Most of India’s business transactions will soon move through the technology-led GST system. This will change the way firms interact with each other and with the Government.
As close to one crore firms/persons will start using this system soon, it would be useful to understand how a firm will complete a simple business transaction under GST.
Meet Maya and John. They are owners of the two GST-registered firms. Maya produces quality cotton yarn and fabric and supplies these to garment makers such as John.
A business happens Let’s assume GST is in place. John places an order on Maya for some quantities of cotton yarn and fabric. Maya supplies it on August 2.
Along with the goods, she also sends two tax invoices, one each for yarn and fabric. On this supply, Maya now has to pay GST using the GSTN (Goods and Service Tax Network). GSTN is essentially a single window system for GST.
Maya logs on to GSTN on September 10 and uploads details of supplies made to John using GSTR1 (GST Returns-1). Every registered taxable person has to furnish the details of outward supplies in GSTR-1 by the 10th of the subsequent month in which the supply takes place.
What happens next is interesting. GSTN auto populates a new form (GSTR2A) with the information supplied by Maya through GSTR1 and makes it visible to John.
By showing this information, GSTN cleverly wants John to check if the tax invoices supplied by Maya on August 2 match the details uploaded by Maya on GSTN. If Maya actually supplies more quantity but furnishes details of less at GSTN, she not only evades tax but John gets lesser input credit than due.
To rule out incorrect filing of details by Maya, GSTN allows John to make corrections. Looking at the information contained in the form GSTR-2A, John discovers that Maya has indeed forgotten to include the details of the invoice relating to the supply of yarn.
John is sure as he has a copy of the valid invoice sent by Maya along with the goods. John uploads the information giving details of missing invoice through the form GSTR2 by September 15.
On September 16, GSTN allows (through auto-populated form GSTR1A) Maya to see the details of missing invoices filed by John (through the form GSTR2) on GSTN. GSTN allows Maya two days to verify the missing invoice contents. She is at liberty to accept or reject the changes.
Correction and after If Maya realises her error, she has to upload the revised information through the form GSTR1. Now GSTN is in possession of information on which both Maya and John agree.
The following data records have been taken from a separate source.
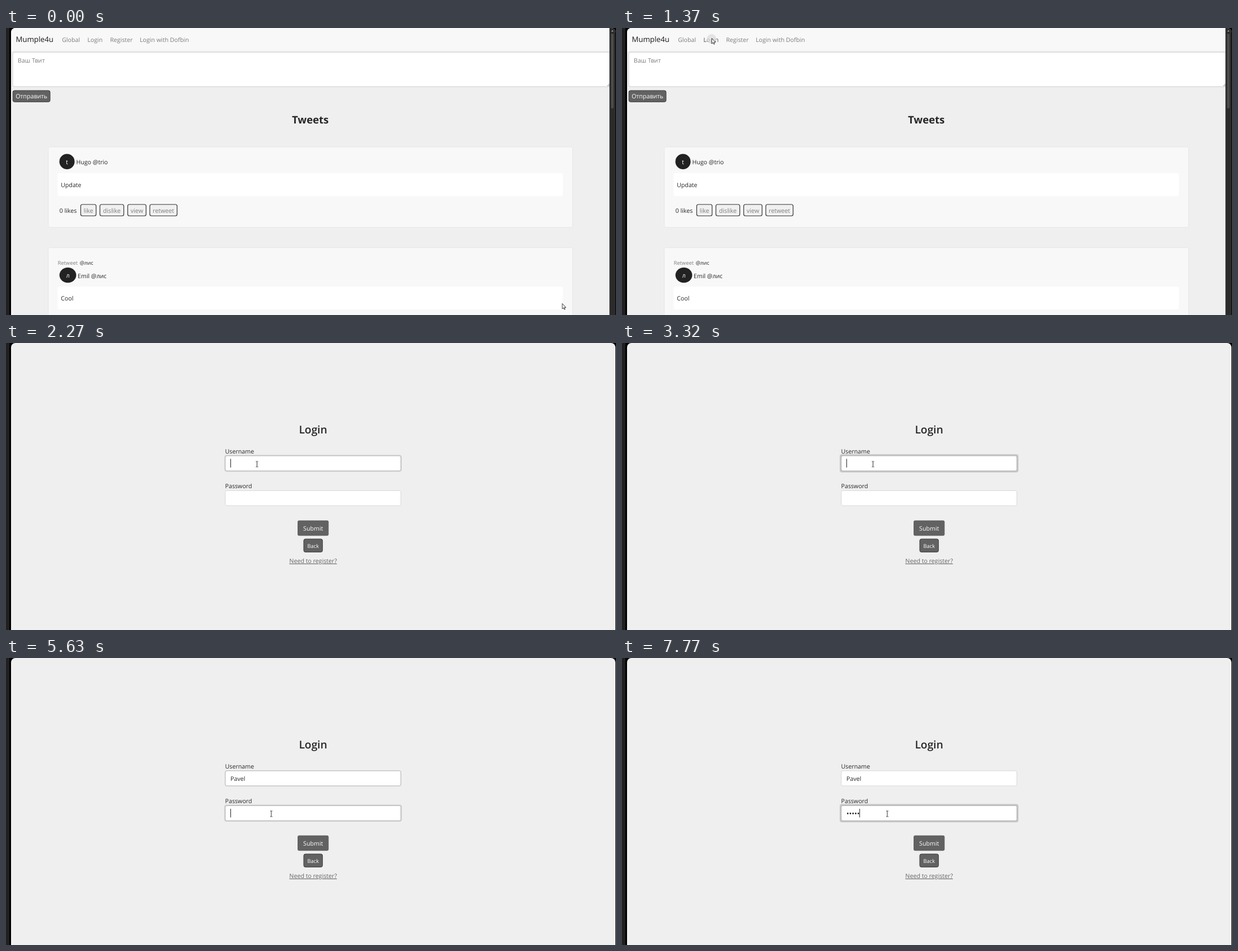
An HTML page that plays this animation: 1090x514 px, repeating every 8 s.

```html
<!DOCTYPE html>
<html lang="en">
<head>
<meta charset="utf-8">
<title>Login walkthrough</title>
<style>
  html, body { margin: 0; width: 100%; height: 100%; overflow: hidden; background: #000; }
  svg { display: block; width: 100%; height: 100%; }
  text { font: 10.7px "Open Sans", "Noto Sans", sans-serif; fill: #262626; text-rendering: geometricPrecision; }
  .mid { text-anchor: middle; }
  .muted { fill: #7c7c7c; }
  .light { fill: #fff; }
  .brand { font-size: 13.3px; fill: #191919; }
  .small { font-size: 9.4px; }
  .dots { font-size: 12.6px; }
  .link { fill: #666; text-decoration: underline; }
  .title { font-size: 18.6px; font-weight: 700; }
  .heading { font-size: 19.3px; font-weight: 600; }
</style>
</head>
<body>
<svg id="stage" viewBox="0 0 1090 514"></svg>
<script>
const LOOP = 8000;
const USER = 'Pavel';
const USER_KEYS = [3420, 3710, 4010, 4210, 4310];
const PASS_KEYS = [6640, 6950, 7250, 7550, 7770];

const text = (x, y, s, cls = '', attrs = '') => `<text x="${x}" y="${y}" class="${cls}" ${attrs}>${s}</text>`;
const box = (x, y, w, h, fill, stroke = 'none', r = 3, attrs = '') =>
  `<rect x="${x}" y="${y}" width="${w}" height="${h}" rx="${r}" fill="${fill}" stroke="${stroke}" ${attrs}/>`;
const avatar = (cx, cy, rx, letter) =>
  `<ellipse cx="${cx}" cy="${cy}" rx="${rx}" ry="13.7" fill="#222"/>` + text(cx, cy + 4.5, letter, 'mid light');
const action = (x, w, label) =>
  box(x, 316, w, 20.5, '#f0f0f0', '#333', 3, 'stroke-width="1.2"') + text(x + w / 2, 330.5, label, 'mid muted');
const card = (y, h) => box(75.5, y, 937, h, '#f8f8f8', '#e6e6e6');
const message = (y, s) => box(92.5, y, 902.5, 41, '#fff') + text(98, y + 25, s);
const field = (id, y) => `
  <rect id="${id}Ring" rx="4" fill="#c6c6c6"/>
  <rect id="${id}Box" x="391.8" y="${y}" width="313.8" height="27" rx="3" fill="#fff"/>`;

const feed = `<g id="feed">
  ${box(9, 0, 1070, 41, '#f8f8f8', 'none', 0)}
  ${text(17.5, 25, 'Mumple4u', 'brand')}
  ${text(100, 24.5, 'Global', 'muted')}
  ${text(145.5, 24.5, 'Login', 'muted', 'id="loginLink"')}
  ${text(186, 24.5, 'Register', 'muted')}
  ${text(239, 24.5, 'Login with Dofbin', 'muted')}
  ${box(12, 43.3, 1068, 61.7, '#fff', '#ccc')}
  <path d="M1074.5 104L1079 99.5M1077 104L1079 102" stroke="#555" stroke-width=".8"/>
  ${text(21, 62, 'Ваш Твит', 'muted')}
  ${box(12.2, 112, 66.6, 20.3, '#626262', '#3a3a3a')}
  ${text(45.5, 126.3, 'Отправить', 'mid light')}
  ${text(543.7, 170.5, 'Tweets', 'title mid')}
  ${card(213, 144)}
  ${avatar(109, 239.3, 13.6, 't')}
  ${text(125.5, 244.3, 'Hugo @trio')}
  ${message(260, 'Update')}
  ${text(95.5, 330.5, '0 likes')}
  ${action(133.5, 27.5, 'like')}
  ${action(167.8, 42.7, 'dislike')}
  ${action(217.5, 32.8, 'view')}
  ${action(257, 48.7, 'retweet')}
  ${card(393.3, 150)}
  ${text(92.5, 424.3, 'Retweet', 'small muted')}
  ${text(131.7, 424.3, '@лис', 'small')}
  ${avatar(110.5, 442.6, 15, 'л')}
  ${text(128, 447.6, 'Emil @лис')}
  ${message(463, 'Cool')}
  ${box(1078.3, 0, 11, 514, '#2b2b2b', 'none', 0)}
  ${box(1081.3, 10, 4.4, 134, '#4d4d4d', 'none', 2)}
  <path d="M1081.5 6.5L1083.6 3.5L1085.7 6.5Z" fill="#9a9a9a"/>
</g>`;

const login = `<g id="login">
  ${text(548.7, 162.3, 'Login', 'heading mid')}
  ${text(391.5, 197.5, 'Username')}
  ${field('user', 202)}
  ${text(401, 220, '', '', 'id="userText"')}
  ${text(391.5, 260, 'Password')}
  ${field('pass', 264.4)}
  ${text(401, 283.2, '', 'dots', 'id="passText"')}
  <rect id="caret" width="1" height="15.5" fill="#222"/>
  ${box(521, 317.8, 55.5, 27.4, '#626262')}
  ${text(548.8, 336, 'Submit', 'mid light')}
  ${box(532, 351, 33.6, 23.4, '#626262', '#3a3a3a')}
  ${text(548.8, 366.6, 'Back', 'mid light small')}
  ${text(548.8, 394, 'Need to register?', 'mid link')}
</g>`;

document.getElementById('stage').innerHTML = `
  <clipPath id="window"><rect x="9" y="0" width="1080" height="530" rx="8"/></clipPath>
  <rect width="1090" height="514"/>
  <rect width="6" height="514" fill="#211f20"/>
  <g clip-path="url(#window)"><rect width="1090" height="514" fill="#efefef"/>${feed}${login}</g>
  <circle id="ripple" cx="160" cy="19.5" r="8.5" fill="#dedede" opacity=".75"/>
  <path id="arrow" d="M.5.5V10L2.7 8L4.2 11.2L5.6 10.6L4.2 7.5H7Z" fill="#fff" stroke="#222" stroke-width=".9"/>
  <path id="beam" d="M-2-5H-.6L0-4.5L.6-5H2M0-4.5V4.5M-2 5H-.6L0 4.5L.6 5H2" fill="none" stroke="#333"/>`;

const $ = id => document.getElementById(id);
const set = (id, attrs) => { for (const k in attrs) $(id).setAttribute(k, attrs[k]); };
const show = (id, on) => set(id, { visibility: on ? 'visible' : 'hidden' });
const within = (t, from, to) => t >= from && t < to;
const passed = (t, times) => times.filter(v => v <= t).length;
const smooth = k => k * k * (3 - 2 * k);
const mix = (a, b, k) => a.map((v, i) => v + (b[i] - v) * k);

function pointer(t) {
  if (t < 900) return mix([993.5, 493], [153, 24], smooth(Math.floor(t / 100) / 8));
  if (t < 980) return [157, 22.5];
  if (t < 5230) return mix([160, 18], [448.5, 217], smooth(passed(t, [1680, 1780, 1880, 1970, 2070]) / 5));
  return mix([448.5, 217], [474, 279], smooth(passed(t, [5230, 5330, 5430]) / 3));
}

function setFocus(id, y, amount) {
  const spread = 0.5 + 2.3 * amount;
  set(id + 'Ring', {
    x: 391.8 - spread, y: y - spread, width: 313.8 + 2 * spread, height: 27 + 2 * spread,
    opacity: amount
  });
  set(id + 'Box', { stroke: amount ? '#b0b0b0' : '#d8d8d8' });
}

function render(t) {
  const onLogin = t >= 1490;
  show('feed', !onLogin);
  show('login', onLogin);

  const clicking = within(t, 1370, 1490);
  show('ripple', clicking);
  $('loginLink').style.fill = clicking ? '#4a4a4a' : '';

  const [x, y] = pointer(t);
  const overField = onLogin && y > 202;
  show('arrow', !overField);
  show('beam', overField);
  set(overField ? 'beam' : 'arrow', { transform: `translate(${x} ${y})` });

  setFocus('user', 202, within(t, 2270, 5730) ? (t < 2370 ? 0.5 : t < 5630 ? 1 : 0.2) : 0);
  setFocus('pass', 264.4, t < 5630 ? 0 : t < 5730 ? 0.6 : 1);

  $('userText').textContent = USER.slice(0, passed(t, USER_KEYS));
  $('passText').textContent = '•'.repeat(passed(t, PASS_KEYS));

  const inPass = t >= 5630;
  const blinkedOff = within(t, 2780, 3320) || within(t, 4930, 5230) || within(t, 6140, 6640);
  show('caret', t >= 2270 && !blinkedOff);
  const typed = $(inPass ? 'passText' : 'userText');
  set('caret', { x: 401 + (typed.textContent ? typed.getComputedTextLength() - 0.5 : 0), y: inPass ? 270 : 207.5 });
}

const start = performance.now();
function frame() {
  render((performance.now() - start) % LOOP);
  requestAnimationFrame(frame);
}
frame();
</script>
</body>
</html>
```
GSTN auto-populates form GSTR3A based on the information contained in GSTR 1&2 and allows John and Maya to view this information.
GSTN requires both Maya and John to file monthly return form GSTR3 giving details of inward and outward supplies, input tax credit availed, tax payable and pay tax by September 20.
Maya pays required tax online based on the liability shown in form GSTR3 on September 20. The input tax credit claimed by John in GSTR2 becomes final credit only after the GSTN issues the Form GST ITC-1, which shows matching inward and outward supplies.
But what if Maya rejects John’s suggestion for corrections? This creates a situation where Maya paid less tax but John claimed more input credit on such tax. Here, the GSTN communicates details of mismatch through the form GST ITC-1, giving John and Maya a final opportunity for reconciliation or correction.
If John or Maya still do not agree, by September 30, the tax payable is added to John’s output tax liability for October.
This formally completes one business transaction. Maya and John file annual returns through GSTR9 by December 31 to complete the yearly compliance cycle.
Many returns, but for good How should small firms get ready for the new system? One they need to master the requirements of online transactions and reconcile to filing of large number of online returns. A normal firm selling only in its home State will be filing three monthly and one annual or a total of 37 online returns. In addition, there are at least four auto populated forms generated every month by GSTN, which needs to be responded in a tight 1-2-day timeline.
Then, there will be additional compliances if buy-sell details do not match. If Maya sells in 10 States, she will need to file 10 times the number of returns. Any wrong filing of return would result in blocking of money and possible loss of business.
Small firms are not tech-savvy and there would never be enough ‘tax return preparers’ within reach to help them. One solution could be to develop online simulation games on return filing and other GST compliance processes.
No amount of classroom training will match the results achieved through simulation games. GST would need to introduce largest handholding exercise, may be combining it with the Skill India programme.
The process may look daunting, but consider this. John or Maya do not have to step out of their home offices or file numerous forms or hire a middleman to make a run to many tax offices.
Or think about the benefits of the invoice-level matching which enables correct payment of taxes and leaves no scope for fraudulent claims, discovered every now and then in the existing system.
Enabling small firms make smooth transition would be critical for success of GST. After all, 90 per cent of GST users will be small firms.